Accounting Standards Update 2016-13 “Financial Instruments – Credit Losses (Topic 326): Measurement of Credit Losses on Financial Instruments”
In June 2016, the FASB issued ASC Accounting Standards Update “ASU” 2016-13, “Financial Instruments – Credit Losses (Topic 326): Measurement of Credit Losses on Financial Instruments.” ASU 2016-13 revised the criteria for the measurement, recognition, and reporting of credit losses on financial instruments to be recognized when expected. This update is effective for fiscal years beginning after December 15, 2019, including the interim periods within those years, with early adoption permitted for fiscal years beginning after December 15, 2018, including interim periods within those years. Adoption is not expected to have a material effect on its results of operations, financial position, and cash flows.
Accounting Standards Update (ASU) No. 2016-09 “Compensation - Stock Compensation (Topic 718): Improvements to Employee Share-Based Payment Accounting”
In March 30, 2016, the FASB issued ASU 2016-09, “Compensation-Stock Compensation” (ASU 2016-09), which effects all entities that issue share-based payment awards to their employees. The amendments in this update cover such areas as the recognition of excess tax benefits and deficiencies, the classification of those excess tax benefits on the statement of cash flows, an accounting policy election for forfeitures, the amount an employer can withhold to cover income taxes and still qualify for equity classification and the classification of those taxes paid on the statement of cash flows. ASU 2016-09 is effective for annual and interim periods beginning after December 15, 2016. This guidance can be applied either prospectively, retrospectively or using a modified retrospective transition method. The Company adopted the new guidance prospectively effective January 1, 2017. This new guidance did not have a material impact on the Company’s financial statements.
Accounting Standards Update (ASU) 2016-18, “Statement of Cash Flows (Topic 230): “Restricted Cash”
In November 2016, the FASB issued ASU 2016-18, Statement of Cash Flows (Topic 230): “Restricted Cash” (ASU 2016-18), which requires companies to include amounts generally described as restricted cash and restricted cash equivalents in cash and cash equivalents when reconciling beginning-of-period and end-of-period total amounts shown on the statement of cash flows. The amendments in this update are effective for public business entities for fiscal years beginning after December 15, 2017, and interim periods within those fiscal years. Early adoption is permitted, including adoption in an interim period. The new guidance is not expected to have a material impact on the Company’s financial statements.

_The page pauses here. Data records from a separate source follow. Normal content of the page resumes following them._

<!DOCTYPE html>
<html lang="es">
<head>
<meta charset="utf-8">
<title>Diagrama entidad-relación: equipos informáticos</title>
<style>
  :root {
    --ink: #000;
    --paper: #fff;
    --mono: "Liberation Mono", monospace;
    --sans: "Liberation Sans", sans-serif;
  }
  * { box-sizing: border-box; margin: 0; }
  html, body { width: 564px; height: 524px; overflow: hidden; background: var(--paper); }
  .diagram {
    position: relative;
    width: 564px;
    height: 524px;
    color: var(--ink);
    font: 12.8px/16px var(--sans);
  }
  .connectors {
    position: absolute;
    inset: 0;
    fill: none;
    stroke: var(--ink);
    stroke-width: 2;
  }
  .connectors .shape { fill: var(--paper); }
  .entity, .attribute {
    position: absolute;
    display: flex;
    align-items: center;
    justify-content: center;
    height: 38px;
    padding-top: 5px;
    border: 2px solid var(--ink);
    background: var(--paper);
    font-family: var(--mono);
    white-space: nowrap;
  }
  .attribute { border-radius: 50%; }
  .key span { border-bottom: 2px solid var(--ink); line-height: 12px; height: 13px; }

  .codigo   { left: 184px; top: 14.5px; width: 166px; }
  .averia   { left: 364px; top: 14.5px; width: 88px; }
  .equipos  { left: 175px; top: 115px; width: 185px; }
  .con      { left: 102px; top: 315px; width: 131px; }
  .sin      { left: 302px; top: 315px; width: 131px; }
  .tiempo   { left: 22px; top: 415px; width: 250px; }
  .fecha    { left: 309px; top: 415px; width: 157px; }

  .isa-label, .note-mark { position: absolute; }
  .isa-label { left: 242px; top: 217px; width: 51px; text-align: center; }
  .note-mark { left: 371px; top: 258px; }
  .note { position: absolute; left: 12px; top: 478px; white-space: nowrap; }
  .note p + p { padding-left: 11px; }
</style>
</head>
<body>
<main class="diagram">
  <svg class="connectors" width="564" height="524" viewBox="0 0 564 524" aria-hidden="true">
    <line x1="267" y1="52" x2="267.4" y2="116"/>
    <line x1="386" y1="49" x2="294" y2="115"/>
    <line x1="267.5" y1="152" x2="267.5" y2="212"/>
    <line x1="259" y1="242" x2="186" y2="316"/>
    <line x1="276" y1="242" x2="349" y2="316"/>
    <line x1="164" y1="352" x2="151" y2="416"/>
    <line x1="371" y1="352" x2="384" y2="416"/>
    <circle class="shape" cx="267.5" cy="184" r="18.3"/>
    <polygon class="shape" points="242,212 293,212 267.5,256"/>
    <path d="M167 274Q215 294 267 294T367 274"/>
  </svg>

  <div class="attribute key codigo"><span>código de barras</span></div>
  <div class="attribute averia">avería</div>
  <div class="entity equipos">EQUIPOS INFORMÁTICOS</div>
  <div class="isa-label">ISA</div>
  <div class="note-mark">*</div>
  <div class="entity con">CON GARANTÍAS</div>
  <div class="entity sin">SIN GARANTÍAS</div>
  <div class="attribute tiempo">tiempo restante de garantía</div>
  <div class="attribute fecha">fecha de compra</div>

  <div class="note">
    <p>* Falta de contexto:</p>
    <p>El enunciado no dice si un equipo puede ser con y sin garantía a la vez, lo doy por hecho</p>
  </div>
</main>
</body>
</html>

The entire disclosure for all significant accounting policies of the reporting entity.
Reference 1: http://www.xbrl.org/2003/role/presentationRef